  • Agricultural Systems Area Agent, Lewis County Cooperative Extension, Washington State University
  • Researcher, Department of Plant Breeding, Cornell University
  • Consultant, Helen Keller International, Fairhaven, Connecticut
  • Consultant, Academy for Educational Development, Washington, D.C.
  • Peace Corps Agricultural Education Volunteer and Trainer, Cameroon, Africa

Honors or Awards

  • USDA NIFA Partnership Innovative Projects and Programs Team Award, 2013.
  • Washington State University College of Agriculture, Human and Natural Resource Sciences Interdisciplinary Team Award, 2012.
  • USDA/CSREES Western Sustainable Agriculture Research and Education (SARE) Professional Development Program. Outstanding leadership, dedication and meritorious efforts, Washington State. 2008.

Program Personnel

  • Ed Scheenstra, Research Technician
  • Jacky King, Research Assistant

Selected Publications


Miles, Carol A. and Jaqueline King. 2014. Yield, labor, and fruit and juice quality characteristics of machine and hand-harvested ‘Brown Snout’ specialty cider apple. HortTechnology 24(5):519-526.

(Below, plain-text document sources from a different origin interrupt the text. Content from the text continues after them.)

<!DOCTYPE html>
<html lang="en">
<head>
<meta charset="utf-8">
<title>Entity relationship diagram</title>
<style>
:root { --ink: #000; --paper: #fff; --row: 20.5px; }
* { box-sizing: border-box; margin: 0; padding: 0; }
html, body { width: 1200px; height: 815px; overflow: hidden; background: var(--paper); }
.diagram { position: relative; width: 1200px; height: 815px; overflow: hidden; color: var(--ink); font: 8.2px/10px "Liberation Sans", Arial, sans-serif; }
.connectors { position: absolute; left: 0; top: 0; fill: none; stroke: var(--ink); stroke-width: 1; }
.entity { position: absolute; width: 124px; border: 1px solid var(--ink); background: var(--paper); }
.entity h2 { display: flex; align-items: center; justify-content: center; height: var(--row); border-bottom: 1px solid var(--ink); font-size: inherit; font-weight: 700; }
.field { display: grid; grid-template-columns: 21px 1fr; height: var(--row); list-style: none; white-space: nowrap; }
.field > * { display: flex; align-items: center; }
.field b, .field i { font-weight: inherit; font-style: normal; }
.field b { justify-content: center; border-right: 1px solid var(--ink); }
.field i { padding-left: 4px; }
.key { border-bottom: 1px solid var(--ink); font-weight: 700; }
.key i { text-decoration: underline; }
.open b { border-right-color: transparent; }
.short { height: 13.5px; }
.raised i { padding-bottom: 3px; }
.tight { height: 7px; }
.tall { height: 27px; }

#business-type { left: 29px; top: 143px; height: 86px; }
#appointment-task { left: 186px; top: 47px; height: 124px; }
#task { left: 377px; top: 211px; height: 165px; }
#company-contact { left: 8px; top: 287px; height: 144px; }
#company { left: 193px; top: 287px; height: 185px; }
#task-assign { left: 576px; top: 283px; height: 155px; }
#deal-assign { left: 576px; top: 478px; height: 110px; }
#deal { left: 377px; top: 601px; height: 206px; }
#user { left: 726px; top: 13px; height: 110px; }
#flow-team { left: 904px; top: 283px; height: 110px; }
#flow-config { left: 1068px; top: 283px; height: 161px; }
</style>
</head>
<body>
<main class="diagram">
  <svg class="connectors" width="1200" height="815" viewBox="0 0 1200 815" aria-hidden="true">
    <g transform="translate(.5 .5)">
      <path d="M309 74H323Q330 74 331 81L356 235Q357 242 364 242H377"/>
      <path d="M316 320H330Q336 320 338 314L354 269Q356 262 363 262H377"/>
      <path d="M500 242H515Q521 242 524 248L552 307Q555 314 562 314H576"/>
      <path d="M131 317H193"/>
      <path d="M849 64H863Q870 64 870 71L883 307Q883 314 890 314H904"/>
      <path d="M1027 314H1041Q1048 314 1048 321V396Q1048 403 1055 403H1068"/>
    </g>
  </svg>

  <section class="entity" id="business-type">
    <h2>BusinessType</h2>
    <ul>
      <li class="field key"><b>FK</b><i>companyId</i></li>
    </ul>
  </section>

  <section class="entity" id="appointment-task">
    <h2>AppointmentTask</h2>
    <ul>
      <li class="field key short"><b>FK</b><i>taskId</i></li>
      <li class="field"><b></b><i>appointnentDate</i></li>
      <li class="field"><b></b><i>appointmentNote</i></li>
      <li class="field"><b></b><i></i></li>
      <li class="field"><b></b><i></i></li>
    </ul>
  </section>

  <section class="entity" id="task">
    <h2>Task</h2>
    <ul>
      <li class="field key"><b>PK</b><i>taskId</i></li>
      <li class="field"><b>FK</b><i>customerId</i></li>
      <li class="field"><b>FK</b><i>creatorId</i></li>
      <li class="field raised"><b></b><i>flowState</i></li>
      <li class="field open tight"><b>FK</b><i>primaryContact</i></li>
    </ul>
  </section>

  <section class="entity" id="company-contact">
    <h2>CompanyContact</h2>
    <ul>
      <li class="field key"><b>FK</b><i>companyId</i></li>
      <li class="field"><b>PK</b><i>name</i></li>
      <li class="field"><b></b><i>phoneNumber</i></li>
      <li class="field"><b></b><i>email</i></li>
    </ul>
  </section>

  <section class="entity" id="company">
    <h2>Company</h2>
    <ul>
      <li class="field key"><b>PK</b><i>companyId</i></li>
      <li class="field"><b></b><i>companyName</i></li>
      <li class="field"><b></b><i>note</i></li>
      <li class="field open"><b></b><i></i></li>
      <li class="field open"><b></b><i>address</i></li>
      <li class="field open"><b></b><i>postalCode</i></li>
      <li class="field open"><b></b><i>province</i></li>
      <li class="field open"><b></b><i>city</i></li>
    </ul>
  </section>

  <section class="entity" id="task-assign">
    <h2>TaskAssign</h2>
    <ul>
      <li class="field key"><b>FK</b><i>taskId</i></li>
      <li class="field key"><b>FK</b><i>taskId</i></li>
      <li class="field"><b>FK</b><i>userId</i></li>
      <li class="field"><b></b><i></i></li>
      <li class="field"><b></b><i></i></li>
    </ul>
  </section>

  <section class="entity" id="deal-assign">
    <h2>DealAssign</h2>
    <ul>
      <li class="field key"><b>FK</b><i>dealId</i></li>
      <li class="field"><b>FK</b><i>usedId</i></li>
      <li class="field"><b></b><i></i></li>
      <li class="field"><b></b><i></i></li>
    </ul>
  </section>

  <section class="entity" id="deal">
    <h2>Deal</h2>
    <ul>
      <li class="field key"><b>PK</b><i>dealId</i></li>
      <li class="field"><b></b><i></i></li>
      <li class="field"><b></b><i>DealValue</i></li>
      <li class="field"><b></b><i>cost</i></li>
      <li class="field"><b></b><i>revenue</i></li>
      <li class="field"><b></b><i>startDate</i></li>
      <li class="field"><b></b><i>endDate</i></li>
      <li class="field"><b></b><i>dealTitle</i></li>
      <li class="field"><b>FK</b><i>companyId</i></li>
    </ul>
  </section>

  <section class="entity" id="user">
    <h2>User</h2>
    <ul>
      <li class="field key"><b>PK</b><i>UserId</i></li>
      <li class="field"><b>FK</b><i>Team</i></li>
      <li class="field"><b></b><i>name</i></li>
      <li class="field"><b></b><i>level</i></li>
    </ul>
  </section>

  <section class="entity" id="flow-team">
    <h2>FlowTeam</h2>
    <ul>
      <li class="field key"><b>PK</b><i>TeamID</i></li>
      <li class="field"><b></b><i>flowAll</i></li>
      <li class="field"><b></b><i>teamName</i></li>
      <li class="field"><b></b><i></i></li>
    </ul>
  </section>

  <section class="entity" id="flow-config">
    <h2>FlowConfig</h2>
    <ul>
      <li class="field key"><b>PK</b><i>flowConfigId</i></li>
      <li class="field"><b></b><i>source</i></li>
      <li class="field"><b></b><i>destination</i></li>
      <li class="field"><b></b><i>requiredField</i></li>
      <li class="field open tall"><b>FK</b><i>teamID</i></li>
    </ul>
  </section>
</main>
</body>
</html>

Cowan, J.S., C.A. Miles, P.K. Andrews, and D.A. Inglis, 2014. Biodegradable mulch performed comparable to polyethylene in high tunnel tomato (Solanum lycopersicum L.) production. J. Sci. Food Agric. 94:1854-1864. doi: 10.1002/jsfa.6504.

Johnson, S., D.A. Inglis, and C. Miles. 2013. Grafting effects on eggplant growth, yield and verticillium wilt incidence. Intl. J. Veg. Sci. doi:10.1080/1915269.2012.751473.

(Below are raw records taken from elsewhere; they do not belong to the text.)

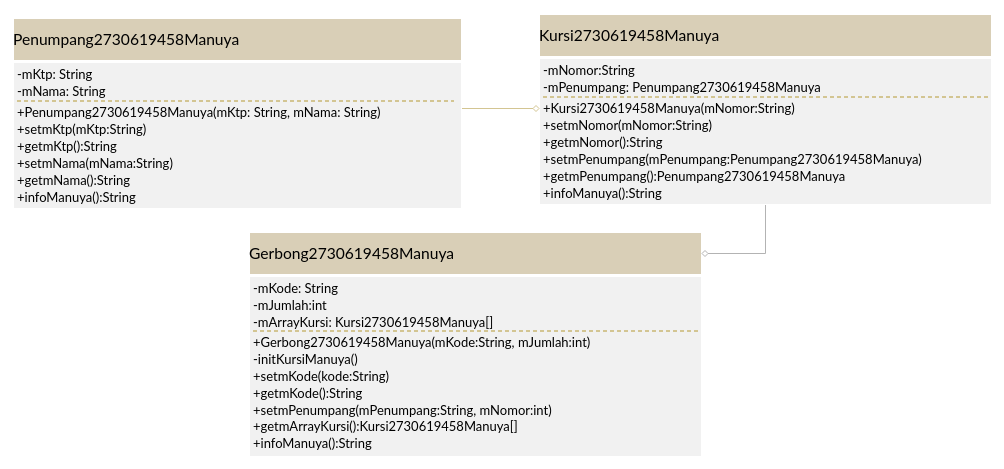
<!DOCTYPE html>
<html lang="id">
<head>
<meta charset="utf-8">
<title>Class diagram</title>
<style>
:root {
  --paper: #ffffff;
  --header: #d9cfb7;
  --body: #f1f1f1;
  --ink: #000000;
  --gold: #d3c592;
  --grey: #b3b3b3;
}
* { box-sizing: border-box; margin: 0; padding: 0; }
html, body { width: 1004px; height: 469px; overflow: hidden; background: var(--paper); }
.diagram {
  position: relative;
  width: 1004px;
  height: 469px;
  color: var(--ink);
  font: 13px/17px Lato, "Open Sans", sans-serif;
  white-space: nowrap;
}
.connectors { position: absolute; left: 0; top: 0; fill: none; }
.class-node {
  position: absolute;
  display: flex;
  flex-direction: column;
  gap: 3px;
}
.penumpang { left: 14px; top: 19px; width: 447px; height: 189px; }
.kursi { left: 540px; top: 15px; width: 451px; height: 189px; }
.gerbong { left: 250px; top: 233px; width: 451px; height: 223px; line-height: 16.8px; }
.class-name {
  flex: 0 0 41px;
  display: flex;
  align-items: center;
  background: var(--header);
  font-size: 15.6px;
  font-weight: 400;
  text-indent: -1px;
}
.members { flex: 1; padding: 3px 2px 0 3px; background: var(--body); }
.members ul { list-style: none; }
.divider {
  height: 2px;
  margin-bottom: 2px;
  background: repeating-linear-gradient(90deg, var(--gold) 0 4px, transparent 4px 7px);
}
.penumpang .divider { margin-right: 5px; }
</style>
</head>
<body>
<main class="diagram">
  <svg class="connectors" width="1004" height="469" viewBox="0 0 1004 469" aria-hidden="true">
    <g stroke="var(--gold)">
      <path d="M462 108.5H533"/>
      <path d="M533 108.5L536 105.5L539 108.5L536 111.5Z"/>
    </g>
    <g stroke="var(--grey)">
      <path d="M765.5 205V253.5H708"/>
      <path d="M702 253.5L705 250.5L708 253.5L705 256.5Z"/>
    </g>
  </svg>

  <section class="class-node penumpang">
    <h2 class="class-name">Penumpang2730619458Manuya</h2>
    <div class="members">
      <ul class="attributes">
        <li>-mKtp: String</li>
        <li>-mNama: String</li>
      </ul>
      <div class="divider"></div>
      <ul class="methods">
        <li>+Penumpang2730619458Manuya(mKtp: String, mNama: String)</li>
        <li>+setmKtp(mKtp:String)</li>
        <li>+getmKtp():String</li>
        <li>+setmNama(mNama:String)</li>
        <li>+getmNama():String</li>
        <li>+infoManuya():String</li>
      </ul>
    </div>
  </section>

  <section class="class-node kursi">
    <h2 class="class-name">Kursi2730619458Manuya</h2>
    <div class="members">
      <ul class="attributes">
        <li>-mNomor:String</li>
        <li>-mPenumpang: Penumpang2730619458Manuya</li>
      </ul>
      <div class="divider"></div>
      <ul class="methods">
        <li>+Kursi2730619458Manuya(mNomor:String)</li>
        <li>+setmNomor(mNomor:String)</li>
        <li>+getmNomor():String</li>
        <li>+setmPenumpang(mPenumpang:Penumpang2730619458Manuya)</li>
        <li>+getmPenumpang():Penumpang2730619458Manuya</li>
        <li>+infoManuya():String</li>
      </ul>
    </div>
  </section>

  <section class="class-node gerbong">
    <h2 class="class-name">Gerbong2730619458Manuya</h2>
    <div class="members">
      <ul class="attributes">
        <li>-mKode: String</li>
        <li>-mJumlah:int</li>
        <li>-mArrayKursi: Kursi2730619458Manuya[]</li>
      </ul>
      <div class="divider"></div>
      <ul class="methods">
        <li>+Gerbong2730619458Manuya(mKode:String, mJumlah:int)</li>
        <li>-initKursiManuya()</li>
        <li>+setmKode(kode:String)</li>
        <li>+getmKode():String</li>
        <li>+setmPenumpang(mPenumpang:String, mNomor:int)</li>
        <li>+getmArrayKursi():Kursi2730619458Manuya[]</li>
        <li>+infoManuya():String</li>
      </ul>
    </div>
  </section>
</main>
</body>
</html>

Galinato, S., and C. Miles. 2013. Economic profitability of growing lettuce and tomato in western Washington under high tunnel and open-field production systems. HortTech. 23:453-461.

Miles, C., R. Wallace, A. Wszelaki, J. Martin, J. Cowan, T. Walters, and D. Inglis. 2012. Deterioration of potentially biodegradable alternatives to black plastic mulch in three tomato production regions. HortSci. 47:1270-1277.

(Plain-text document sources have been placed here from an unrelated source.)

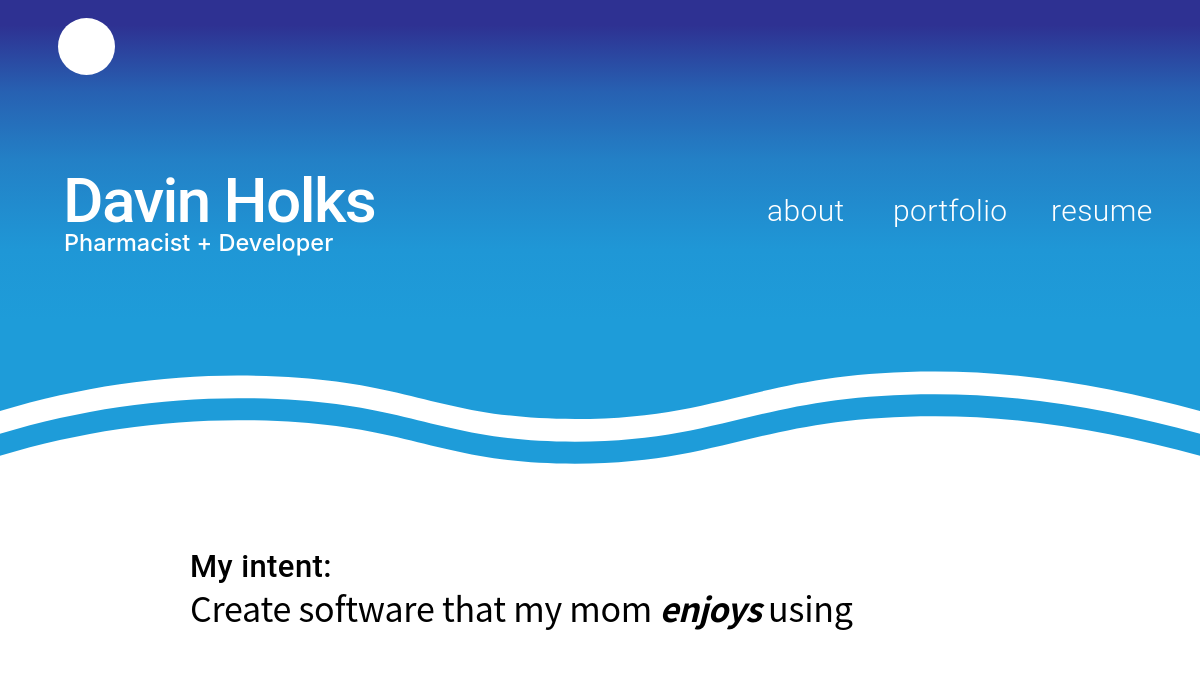
<!DOCTYPE html>
<html lang="en">
<head>
<meta charset="utf-8">
<title>Davin Holks – Pharmacist + Developer</title>
<style>
  :root {
    --indigo: #2e3192;
    --sea: #1e9cd9;
    --paper: #fff;
    --ink: #000;
  }
  * { box-sizing: border-box; margin: 0; padding: 0; }
  html, body { width: 1200px; height: 675px; overflow: hidden; }
  body { background: var(--paper); color: var(--ink); }
  a { color: inherit; text-decoration: none; }

  .page { position: relative; width: 1200px; height: 675px; overflow: hidden; }
  .hero {
    height: 480px;
    padding: 18px 0 0 64px;
    color: var(--paper);
    background: linear-gradient(var(--indigo) 0, var(--indigo) 25px, #2761b2 92px, #2380c6 160px, #1f97d6 250px, var(--sea) 320px);
  }
  .home-mark {
    display: block;
    width: 57px;
    height: 57px;
    margin-left: -6px;
    border-radius: 50%;
    background: var(--paper);
  }
  .masthead { display: flex; justify-content: space-between; margin-top: 96px; }
  h1 {
    font: 500 62px/60px Roboto, sans-serif;
    letter-spacing: -1.6px;
    margin-left: -1px;
    white-space: nowrap;
  }
  .role {
    font: 500 23.5px/24px Inter, sans-serif;
    letter-spacing: 0;
    white-space: nowrap;
  }
  .menu {
    display: grid;
    grid-template-columns: 126px 158px 149px;
    padding-top: 20px;
    font: 300 30px/40px Roboto, sans-serif;
    letter-spacing: 0.4px;
  }
  .waves { position: absolute; left: 0; top: 0; }
  .intent { position: absolute; left: 190px; top: 547px; white-space: nowrap; }
  h2 { font: 500 31px/40px Roboto, sans-serif; letter-spacing: 0.4px; }
  .statement {
    font: 400 34px/44px "Noto Sans CJK JP", "Noto Sans", sans-serif;
    letter-spacing: -0.25px;
    margin-top: -1px;
  }
  .statement em { font-size: 33px; font-weight: 700; font-style: italic; letter-spacing: -0.8px; line-height: 1; }
</style>
</head>
<body>
<div class="page">
  <header class="hero">
    <a class="home-mark" href="#" aria-label="Home"></a>
    <div class="masthead">
      <div class="identity">
        <h1>Davin Holks</h1>
        <p class="role">Pharmacist + Developer</p>
      </div>
      <nav class="menu">
        <a href="#">about</a>
        <a href="#">portfolio</a>
        <a href="#">resume</a>
      </nav>
    </div>
  </header>

  <svg class="waves" width="1200" height="675" viewBox="0 0 1200 675" aria-hidden="true" pointer-events="none">
    <defs>
      <path id="wave" d="M0 411C80 387 160 375.5 238 375.5C410 375.5 430 419 575 419C725 419 760 371.5 935 371.5C1030 371.5 1115 388 1200 411V675H0Z"/>
    </defs>
    <use href="#wave" fill="var(--paper)"/>
    <use href="#wave" y="22.7" fill="var(--sea)"/>
    <use href="#wave" y="44.7" fill="var(--paper)"/>
  </svg>

  <main class="intent">
    <h2>My intent:</h2>
    <p class="statement">Create software that my mom <em>enjoys</em> using</p>
  </main>
</div>
</body>
</html>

Galinato, S.P., K. Gallardo, and C.Miles. 2014. Cost estimates of establishing a cider orchard in western Washington. Washington State University Extension publication FS141E, 6 p.

Johnson, S., C. Miles,P. Kreider,and J. Roozen. 2011. Vegetable grafting: eggplants and tomato. WSU extension publication FS052E.

Moulton, G., C. Miles, J. King and A. Zimmerman. 2010. Hard cider production and orchard management. WSU extension publication PNW621.


Miles, C., D. Inglis, and A. Foren. 2010. High Tunnels and Biodegradable Mulch. SCRI grant public Web site.

Miles, C., L. Zenz, T. Cheeke,and A. Foren. 1998. WSU Vegetable Research and Extension,